|Will Hamilton||McGill University / FAIR|
|Payal Bajaj||Stanford University|
|Marinka Zitnik||Stanford University|
|Dan Jurafsky||Stanford University|
|Jure Leskovec||Stanford University and Pinterest|
Learning low-dimensional embeddings of knowledge graphs is a powerful approach used to predict unobserved or missing edges between entities.Here the authors introduce a framework to efficiently make predictions about conjunctive logical queries -- a flexible but tractable subset of first-order logic -- on incomplete knowledge graphs.

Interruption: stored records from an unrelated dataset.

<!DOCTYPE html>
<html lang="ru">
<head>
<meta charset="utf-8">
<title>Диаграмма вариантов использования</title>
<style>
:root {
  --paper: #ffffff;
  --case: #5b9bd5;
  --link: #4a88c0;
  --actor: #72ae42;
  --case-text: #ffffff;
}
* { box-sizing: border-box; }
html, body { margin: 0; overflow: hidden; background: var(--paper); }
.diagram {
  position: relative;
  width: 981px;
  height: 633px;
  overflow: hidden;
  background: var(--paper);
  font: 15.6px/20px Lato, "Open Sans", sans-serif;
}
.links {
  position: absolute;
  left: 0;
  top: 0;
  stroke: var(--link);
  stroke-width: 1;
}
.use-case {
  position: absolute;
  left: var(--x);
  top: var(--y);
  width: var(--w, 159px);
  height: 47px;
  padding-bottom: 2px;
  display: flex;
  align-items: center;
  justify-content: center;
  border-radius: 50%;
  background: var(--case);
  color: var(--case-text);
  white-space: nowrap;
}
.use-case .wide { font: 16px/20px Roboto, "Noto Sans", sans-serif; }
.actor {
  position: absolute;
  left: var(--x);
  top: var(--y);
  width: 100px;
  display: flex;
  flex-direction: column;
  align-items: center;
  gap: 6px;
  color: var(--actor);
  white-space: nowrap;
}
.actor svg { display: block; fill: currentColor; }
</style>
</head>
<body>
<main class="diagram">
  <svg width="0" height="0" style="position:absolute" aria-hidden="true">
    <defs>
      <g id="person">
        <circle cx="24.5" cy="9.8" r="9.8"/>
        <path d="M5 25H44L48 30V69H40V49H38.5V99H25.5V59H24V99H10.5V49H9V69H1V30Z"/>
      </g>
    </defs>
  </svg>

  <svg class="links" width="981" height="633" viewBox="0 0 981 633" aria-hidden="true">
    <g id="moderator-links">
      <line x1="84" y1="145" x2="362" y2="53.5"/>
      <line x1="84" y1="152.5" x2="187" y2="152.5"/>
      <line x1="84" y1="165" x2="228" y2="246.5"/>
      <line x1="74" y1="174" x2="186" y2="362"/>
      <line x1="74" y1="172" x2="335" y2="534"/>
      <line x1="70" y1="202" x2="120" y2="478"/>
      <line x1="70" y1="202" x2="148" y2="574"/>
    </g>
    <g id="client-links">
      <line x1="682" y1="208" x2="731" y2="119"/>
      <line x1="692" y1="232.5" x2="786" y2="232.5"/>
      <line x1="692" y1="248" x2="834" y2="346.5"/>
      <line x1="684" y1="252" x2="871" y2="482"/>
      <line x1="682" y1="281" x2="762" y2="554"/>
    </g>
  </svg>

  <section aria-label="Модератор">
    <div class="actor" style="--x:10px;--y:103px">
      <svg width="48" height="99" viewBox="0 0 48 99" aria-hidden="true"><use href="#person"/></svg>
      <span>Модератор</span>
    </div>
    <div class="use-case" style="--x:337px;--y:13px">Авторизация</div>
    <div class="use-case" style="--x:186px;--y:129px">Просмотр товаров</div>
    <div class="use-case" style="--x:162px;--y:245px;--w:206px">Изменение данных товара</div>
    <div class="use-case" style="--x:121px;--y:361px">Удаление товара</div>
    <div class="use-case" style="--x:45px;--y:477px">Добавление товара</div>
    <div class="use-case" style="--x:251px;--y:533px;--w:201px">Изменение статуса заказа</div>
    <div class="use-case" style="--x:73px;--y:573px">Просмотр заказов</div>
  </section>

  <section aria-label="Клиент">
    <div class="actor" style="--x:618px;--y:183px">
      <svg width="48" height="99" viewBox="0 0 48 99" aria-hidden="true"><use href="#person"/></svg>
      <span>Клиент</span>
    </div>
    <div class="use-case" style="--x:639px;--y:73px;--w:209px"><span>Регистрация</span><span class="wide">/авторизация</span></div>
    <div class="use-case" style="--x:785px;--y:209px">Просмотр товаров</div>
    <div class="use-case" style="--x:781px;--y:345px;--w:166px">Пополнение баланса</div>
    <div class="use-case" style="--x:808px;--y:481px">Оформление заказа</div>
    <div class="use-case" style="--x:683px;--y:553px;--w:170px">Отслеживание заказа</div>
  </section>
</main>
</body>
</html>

Learning low-dimensional embeddings of knowledge graphs is a powerful approach used to predict unobserved or missing edges between entities. However, an open challenge in this area is developing techniques that can go beyond simple edge prediction and handle more complex logical queries, which might involve multiple unobserved edges, entities, and variables. For instance, given an incomplete biological knowledge graph, we might want to predict "em what drugs are likely to target proteins involved with both diseases X and Y?" -- a query that requires reasoning about all possible proteins that might interact with diseases X and Y. Here we introduce a framework to efficiently make predictions about conjunctive logical queries -- a flexible but tractable subset of first-order logic -- on incomplete knowledge graphs. In our approach, we embed graph nodes in a low-dimensional space and represent logical operators as learned geometric operations (e.g., translation, rotation) in this embedding space. By performing logical operations within a low-dimensional embedding space, our approach achieves a time complexity that is linear in the number of query variables, compared to the exponential complexity required by a naive enumeration-based approach. We demonstrate the utility of this framework in two application studies on real-world datasets with millions of relations: predicting logical relationships in a network of drug-gene-disease interactions and in a graph-based representation of social interactions derived from a popular web forum.